On music and asymmetrical encryption keys…


I’ve been reading this really interesting article at Hack the Planet: “Route around the labels”, which describes a form of voluntary payment scheme for MP3s. To be honest, I’ve read it a couple of times and some of the technical aspects escape me (I’m tired, OK?).

Anyway, I was thinking about it, and it occurred to me that I couldn’t see why this system couldn’t be adapted to preserve copyright integrity and get people to pay for music. I know a lot of people don’t like this idea, but in the whole Napster vs Metallica debate, I have to confess I think I’m somewhere in the middle.

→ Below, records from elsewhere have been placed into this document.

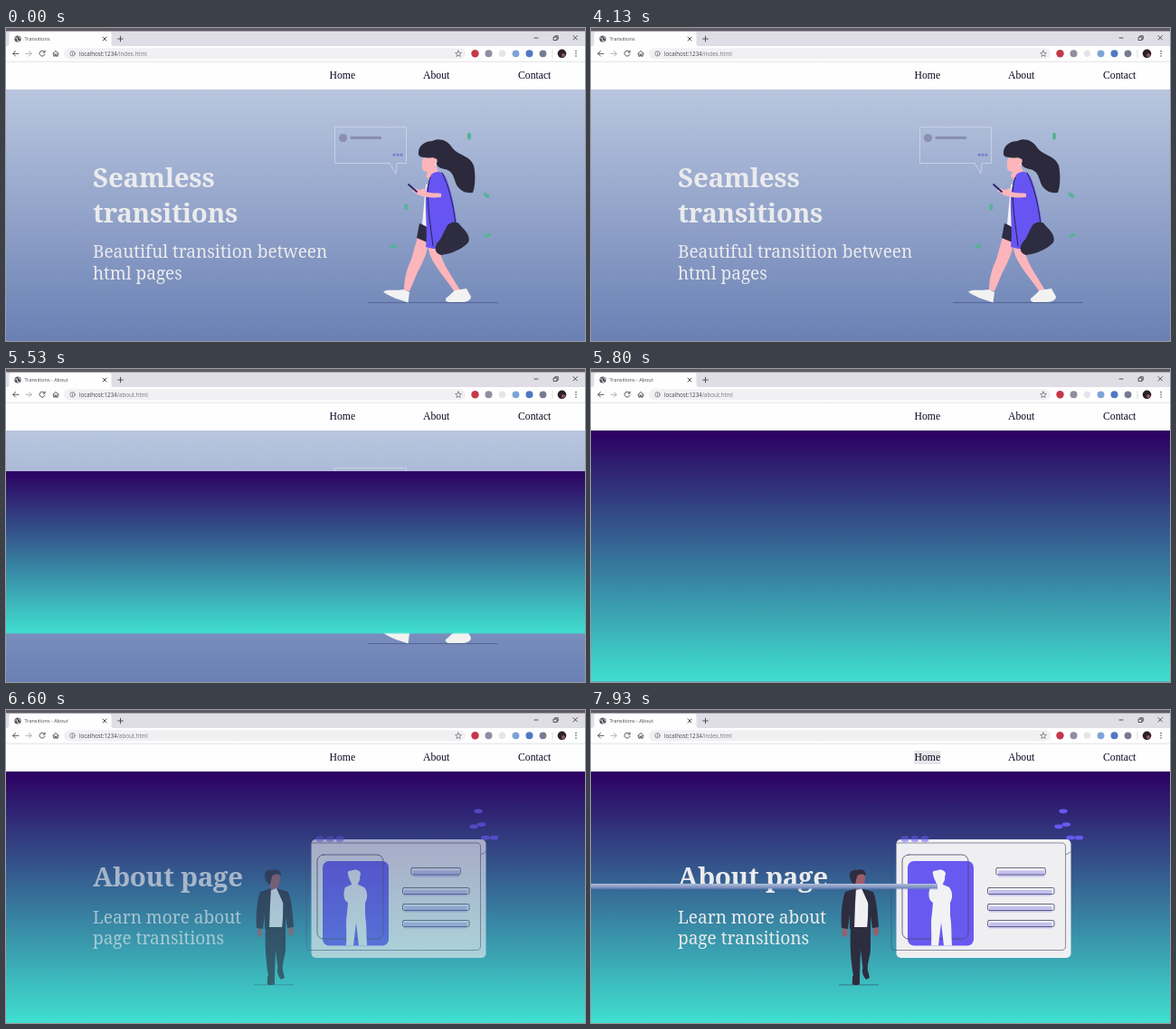
These frames come from a looping animation (640x346 px, 8 s). An HTML page:

```html
<!DOCTYPE html>
<html lang="en">
<head>
<meta charset="utf-8">
<title>Page transitions</title>
<style>
  html, body { margin: 0; width: 100%; height: 100%; overflow: hidden; background: #fff; }
  svg { display: block; width: 100%; height: 100%; }
  .ui { font: 5.5px "Open Sans", sans-serif; fill: #45454e; }
  .url { font-size: 6.2px; }
  .nav { font: 11.7px "Liberation Serif", serif; fill: #0b0820; }
  .title { font: 700 29.5px "Noto Serif", serif; letter-spacing: -.3px; fill: #ebebed; }
  .lead { font: 500 19px "Noto Serif", serif; fill: #ebebed; }
  .line { fill: none; stroke-linecap: round; stroke-linejoin: round; }

  /* Every animation shares one 8 s clock. */
  .anim { animation: 8s linear infinite both; }
  .sheet { animation-name: sheet; }
  .about { animation-name: reveal; }
  .return { animation-name: return; }
  .cursor { animation-name: cursor; }
  .title-home, .title-about, .url-home, .url-about, .focus { animation-timing-function: step-end; }
  .title-home { animation-name: title-home; }
  .title-about { animation-name: title-about; }
  .url-home { animation-name: url-home; }
  .url-about { animation-name: url-about; }
  .focus { animation-name: focus; }

  /* cubic-bezier(.3333, .6667, .6667, 1) is an exact quadratic ease-out. */
  @keyframes sheet {
    0% { transform: translate(-640px, 191.5px) scale(1, .0222); visibility: hidden; }
    60.4% { transform: translate(-640px, 191.5px) scale(1, .0222); visibility: hidden; animation-timing-function: cubic-bezier(.3333, .6667, .6667, 1); }
    66.65% { transform: translate(0, 191.5px) scale(1, .0222); visibility: visible; animation-timing-function: cubic-bezier(.3333, .6667, .6667, 1); }
    72.9%, 100% { transform: translate(0, 67.9px) scale(1, 1); visibility: visible; }
  }
  @keyframes reveal {
    0% { opacity: 0; }
    72.9% { opacity: 0; animation-timing-function: cubic-bezier(.3333, .6667, .6667, 1); }
    97.9%, 100% { opacity: 1; }
  }
  /* The loop cuts this slide about halfway through its ease-out. */
  @keyframes return {
    0% { transform: translate(-640px, 191.5px); }
    96.85% { transform: translate(-640px, 191.5px); animation-timing-function: cubic-bezier(.3333, .4456, .6667, .779); }
    100% { transform: translate(-157px, 191.5px); }
  }
  @keyframes cursor {
    0%, 29.95% { transform: translate(439px, -12px); }
    31%, 32.5% { transform: translate(439px, 3px); }
    34.5%, 100% { transform: translate(441px, -12px); }
  }
  @keyframes title-home { 0% { opacity: 1; } 64%, 100% { opacity: 0; } }
  @keyframes title-about { 0% { opacity: 0; } 64%, 100% { opacity: 1; } }
  @keyframes url-home { 0% { opacity: 1; } 61.6% { opacity: 0; } 95.8%, 100% { opacity: 1; } }
  @keyframes url-about { 0% { opacity: 0; } 61.6% { opacity: 1; } 95.8%, 100% { opacity: 0; } }
  @keyframes focus { 0% { opacity: 0; } 95.8%, 100% { opacity: 1; } }
</style>
</head>
<body>
<svg viewBox="0 0 640 346" preserveAspectRatio="none">
  <defs>
    <linearGradient id="sky" x2="0" y2="1">
      <stop stop-color="#b9c6df"/><stop offset="1" stop-color="#6a80b4"/>
    </linearGradient>
    <linearGradient id="sea" x2="0" y2="1">
      <stop stop-color="#2d0062"/><stop offset="1" stop-color="#40e0d0"/>
    </linearGradient>
    <g id="row">
      <rect x="440" y="3" width="69.5" height="6.5" rx="1" fill="#c4c0ef"/>
      <rect x="438.5" y=".5" width="73.5" height="7" rx="1.5" class="line" stroke="#4a4868" stroke-width=".8"/>
    </g>
  </defs>

  <!-- Home page -->
  <rect y="67.9" width="640" height="278.1" fill="url(#sky)"/>
  <g class="title"><text x="96" y="176">Seamless</text><text x="96" y="214.5">transitions</text></g>
  <g class="lead"><text x="96" y="254">Beautiful transition between</text><text x="96" y="277.5">html pages</text></g>

  <g id="bubble">
    <path class="line" d="M424 149.5H363.5V109.5H442.5V149.5H432L431 161L424 149.5" stroke="#d0d7e6" stroke-width=".8"/>
    <circle cx="372.5" cy="121.5" r="4.6" fill="#8b8fb0"/>
    <rect x="380.5" y="119.8" width="34.5" height="3.3" rx="1" fill="#8b8fb0"/>
    <g fill="#7c82cc"><circle cx="429" cy="140.2" r="1.6"/><circle cx="433" cy="140.2" r="1.6"/><circle cx="437" cy="140.2" r="1.6"/></g>
  </g>
  <g fill="#57b299">
    <ellipse cx="512" cy="119.5" rx="2.1" ry="4"/>
    <ellipse cx="531" cy="185" rx="2" ry="4" transform="rotate(-55 531 185)"/>
    <ellipse cx="442.3" cy="198" rx="2.1" ry="3.6"/>
    <ellipse cx="532" cy="229.3" rx="2" ry="4" transform="rotate(65 532 229.3)"/>
    <ellipse cx="428" cy="241.5" rx="2" ry="4" transform="rotate(75 428 241.5)"/>
  </g>
  <path class="line" d="M400.5 303.6H543.5" stroke="#4f6190" stroke-width=".9"/>

  <g id="walker">
    <g fill="#fcb5bb">
      <path d="M455 231L467 236C466 250 459 262 454 272L446 291L440 290C440 278 443 266 448 256Z"/>
      <path d="M466 238L479 243C480 252 484 260 488 267L502 290L496 292C490 282 479 270 474 261C469 254 467 246 466 238Z"/>
      <path d="M460 146C462 142 471 141 475 144L475.5 153L478 160L468 168L464 164L466 159C461 159 459 156 460 150Z"/>
    </g>
    <path d="M439 289L446 292L444.5 303.5C437 301 423 297 417 291.5C422 288 432 291 439 289Z" fill="#f2f2f3"/>
    <path d="M496 290L509 288L514 297C514 301 509 303 504 303H489C485 302 485 299 488 297.5Z" fill="#f2f2f3"/>
    <path d="M457 216L472 221L468 238L454 232Z" fill="#2e2c42"/>
    <path d="M464 173L470 172L469 222L460 217Z" fill="#f1f0f4"/>
    <path d="M470 162C475 158 481 158 485 163C490 172 495 192 498 214L490 222L483 243C477 245 470 244 464 242C467 222 461 190 466 174Z" fill="#6655f3"/>
    <path class="line" d="M469 165C463 180 468 208 472 241M482 160C489 174 494 192 497 217" stroke="#25234a" stroke-width="1"/>
    <path d="M470 174L482 174L483 183L478 185L466 182Z" fill="#6655f3"/>
    <path d="M449 180L451 177L458 179L462 177L464 181C470 183 476 182 481 183V187C470 188 461 187 455 184Z" fill="#fcb5bb"/>
    <path class="line" d="M445 173L454 181" stroke="#272568" stroke-width="1.8"/>
    <path d="M488 218C492 214 499 213 502 218C507 223 514 230 511 237C505 244 492 250 481 251C474 249 473 243 477 237C482 233 484 224 488 218Z" fill="#2e2c40"/>
    <path d="M456 139C455 130 464 125 471 125C479 121 488 124 493 132C499 141 512 140 517 152C519 161 519 174 516 182C507 183 500 179 497 171C494 162 493 158 485 156C478 155 475 152 475 145C472 141 468 145 463 143C459 143 456 142 456 139Z" fill="#2b293b"/>
    <ellipse cx="475" cy="147" rx="1.7" ry="2.8" fill="#fcb5bb"/><circle cx="475" cy="150.5" r=".9" fill="#f0eef6"/>
  </g>

  <!-- About page -->
  <rect class="anim sheet" width="640" height="278.1" fill="url(#sea)"/>
  <g class="anim about">
    <text class="title" x="96" y="195">About page</text>
    <g class="lead"><text x="96" y="235.5">Learn more about</text><text x="96" y="259">page transitions</text></g>

    <g fill="#6859f1">
      <ellipse cx="522" cy="111.8" rx="4.7" ry="2.4"/><ellipse cx="517" cy="128.8" rx="4.7" ry="2.4"/>
      <ellipse cx="525.5" cy="126.6" rx="4.7" ry="2.4"/><ellipse cx="530" cy="141.2" rx="4.7" ry="2.4"/>
      <ellipse cx="539.5" cy="141.2" rx="4.7" ry="2.4"/>
    </g>
    <rect x="337.5" y="143" width="193" height="131" rx="5" fill="#efeff2"/>
    <g fill="#6859f1" opacity=".55"><ellipse cx="347" cy="142.5" rx="4.5" ry="3.5"/><ellipse cx="358" cy="142.5" rx="4.5" ry="3.5"/><ellipse cx="369" cy="142.5" rx="4.5" ry="3.5"/></g>
    <path class="line" d="M338 147H520Q524.5 147 524.5 151V261Q524.5 265.5 520 265.5H336Q332 265.5 332 261V153M525 160L530 157" stroke="#4a4868" stroke-width=".6"/>
    <rect x="350" y="167" width="73" height="93.5" rx="7" fill="#6859f1"/>
    <rect x="344" y="160" width="73" height="93" rx="7" class="line" stroke="#4a4868" stroke-width=".8"/>
    <path d="M378 181C376 177 383 178 385 176.5C390 176 394 180 391 184C392 189 389 190 389 193L396 196C400 201 400 208 397 213L397 227C399 238 398 249 399 260.5H390L387 235L384 260.5H376C377 247 375 236 377 224L378 213C372 210 373 201 375 196L382 193C382 190 379 188 378 181Z" fill="#f2f2f5"/>
    <rect x="450" y="177.5" width="51" height="7" rx="1" fill="#c4c0ef"/>
    <rect x="447.8" y="174.5" width="54.5" height="7.5" rx="1.5" class="line" stroke="#4a4868" stroke-width=".8"/>
    <use href="#row" y="196"/><use href="#row" y="214"/><use href="#row" y="232"/>

    <g id="man">
      <path class="line" d="M274.5 303.8H317.5" stroke="#315d77" stroke-width=".7"/>
      <g fill="#9c5e68">
        <path d="M291 186C291 180 302 178 303 185C303 191 301 195 299 197V203H292V194Z"/>
        <ellipse cx="280.5" cy="246" rx="2.7" ry="5"/><ellipse cx="315" cy="244.5" rx="2.8" ry="5"/>
        <path d="M291 290H296V296H291Z"/>
      </g>
      <path d="M291 200L299 197L306 202V242H290Z" fill="#f0f0f3"/>
      <g fill="#2e2d40">
        <path d="M287 240H309L309 265C308 275 305 280 306 290H301L298 265L297 294H290C287 278 286 258 287 240Z"/>
        <path d="M289 294L297 293V302Q297 304 293 304H290Q288 303 289 299Z"/>
        <path d="M301 286L306 288L308 296L304 298Q299 292 300 286Z"/>
        <path d="M293 197L281 201C277 211 276 230 277 241L284 242L286 226V242H291L292 214Z"/>
        <path d="M299 197L312 201C316 211 317 227 318 240L311 241L309 228V243H305L307 215Z"/>
        <path d="M286 184C285 178 290 176 294 177C299 175 304 177 304 183C300 181 296 181 294 184L292 193C288 192 287 188 286 184Z"/>
      </g>
    </g>
  </g>

  <rect class="anim return" width="640" height="6.2" fill="url(#sky)"/>

  <!-- Page header -->
  <rect y="37" width="640" height="31" fill="#fefefe"/>
  <rect class="anim focus" x="357" y="45" width="29.5" height="15" fill="#e6e6ea"/>
  <g class="nav"><text x="357.5" y="56.2">Home</text><text x="461" y="56.2">About</text><text x="566" y="56.2">Contact</text></g>

  <!-- Browser frame -->
  <rect width="640" height="21" fill="#dfdee7"/>
  <rect width="640" height="3.5" fill="#5f5963"/>
  <path d="M0 20H1Q3.5 20 3.5 17V7Q3.5 4 6.5 4H113.5Q116.5 4 116.5 7V17Q116.5 20 119 20H640V37H0Z" fill="#fefefe"/>
  <path d="M0 37.2H640" stroke="#d9d9df" stroke-width=".7"/>
  <circle cx="13" cy="12" r="3.6" fill="#4e5058"/>
  <path class="line" d="M10.5 11Q13 10 12.5 12.5T14.5 14.5M14 9.5L15.5 11.5" stroke="#e6e6ea" stroke-width="1"/>
  <g class="ui">
    <text class="anim title-home" x="20.5" y="14">Transitions</text>
    <text class="anim title-about" x="20.5" y="14">Transitions - About</text>
  </g>
  <g class="line" stroke="#45454c" stroke-width=".9">
    <path d="M107 10L111 14M111 10L107 14M123.7 12H129.3M126.5 9.2V14.8"/>
    <path d="M584 11H588M605.5 10H609V13.5H605.5ZM606.8 9.8V8.7H610.3V12.2H609M627 8.5L631.5 13M631.5 8.5L627 13"/>
    <path d="M14 28.3H7.8M10.5 25.5L7.7 28.3L10.5 31.1M42.6 26.4A3 3 0 1 0 43 29M43 25V27H41"/>
    <path d="M51.8 28.5L55 25.4L58.2 28.5M52.8 28V31.2H54.3V29H55.7V31.2H57.2V28"/>
    <path d="M22 28.3H28M25.4 25.5L28.2 28.3L25.4 31.1" stroke="#a6a6ac"/>
  </g>
  <rect x="64" y="22.2" width="444" height="12.2" rx="6.1" fill="#f1f1f4"/>
  <g class="line" stroke="#65656c" stroke-width=".7">
    <circle cx="73.5" cy="28.3" r="2.7"/><path d="M73.5 28V29.7M73.5 26.8V26.9"/>
    <path d="M500 25L501 27.3L503.4 27.5L501.5 29.1L502.1 31.5L500 30.2L497.9 31.5L498.5 29.1L496.6 27.5L499 27.3Z"/>
  </g>
  <g class="ui url">
    <text class="anim url-home" x="81" y="30.5">localhost:1234<tspan fill="#77777e">/index.html</tspan></text>
    <text class="anim url-about" x="81" y="30.5">localhost:1234<tspan fill="#77777e">/about.html</tspan></text>
  </g>
  <circle cx="518.5" cy="28.3" r="4.2" fill="#c5384a"/>
  <circle cx="533.5" cy="28.3" r="4" fill="#8e8fa0"/>
  <circle cx="548.5" cy="28.3" r="3.8" fill="#e4e5e8"/>
  <circle cx="563.5" cy="28.3" r="3.9" fill="#7da3d6"/>
  <circle cx="578.5" cy="28.3" r="4" fill="#4f78c4"/>
  <circle cx="593.5" cy="28.3" r="3.9" fill="#777b91"/>
  <path d="M604 24V33" stroke="#d0d0d6" stroke-width=".7"/>
  <circle cx="614.5" cy="28.3" r="4.8" fill="#2d2027"/><circle cx="616" cy="30" r="2" fill="#8f5566"/>
  <g fill="#55555c"><circle cx="630" cy="25.6" r=".8"/><circle cx="630" cy="28.3" r=".8"/><circle cx="630" cy="31" r=".8"/></g>

  <path class="anim cursor" d="M0 0V8L1.8 6.4L3 9.2L4.3 8.6L3.1 5.9H5.6Z" fill="#fff" stroke="#222" stroke-width=".6"/>
</svg>
</body>
</html>
```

Let me go into a little detail about my idea (which isn’t that different from the one at Hack the Planet, I fear). Imagine a company that sells/distributes decent, trusted encryption software – say for example PGP. If they wanted to, they could produce a PGP enabled MP3 player, which decrypted on the fly. The individual puts their public “PGMP3″ key into a PGMP3 server. Then when they select an MP3 they want to download, it is encrypted according to their public key, sent to them and can only be listened to on the PGMP3 player which contains their private key.


  • What if you want to listen to them on more than one computer?
    As long as you have your own private key, you can put it on whatever piece of software/players you like. However since the MP3 is encoded using your public key, ONLY software/players with your private key in them will be able to play it.
  • What’s to stop people disseminating private keys?
    You make the private key like the PIN number of a bank account – the private key is generated for you when you sign up to buy music from a record company. This is attached to your user name, which uses that 1-Click nonsense to allow you to buy the music you want. The crucial part is that you have to give a credit card number when you get the private key and you can only buy stuff using it as well. Thus if your private key is gone, anyone can buy music using your credit card. That’ll discourage people.

I mean – there are probably considerable technical issues I’ve neglected here, but it seems like a pretty reasonable and basic idea to me. Opinions?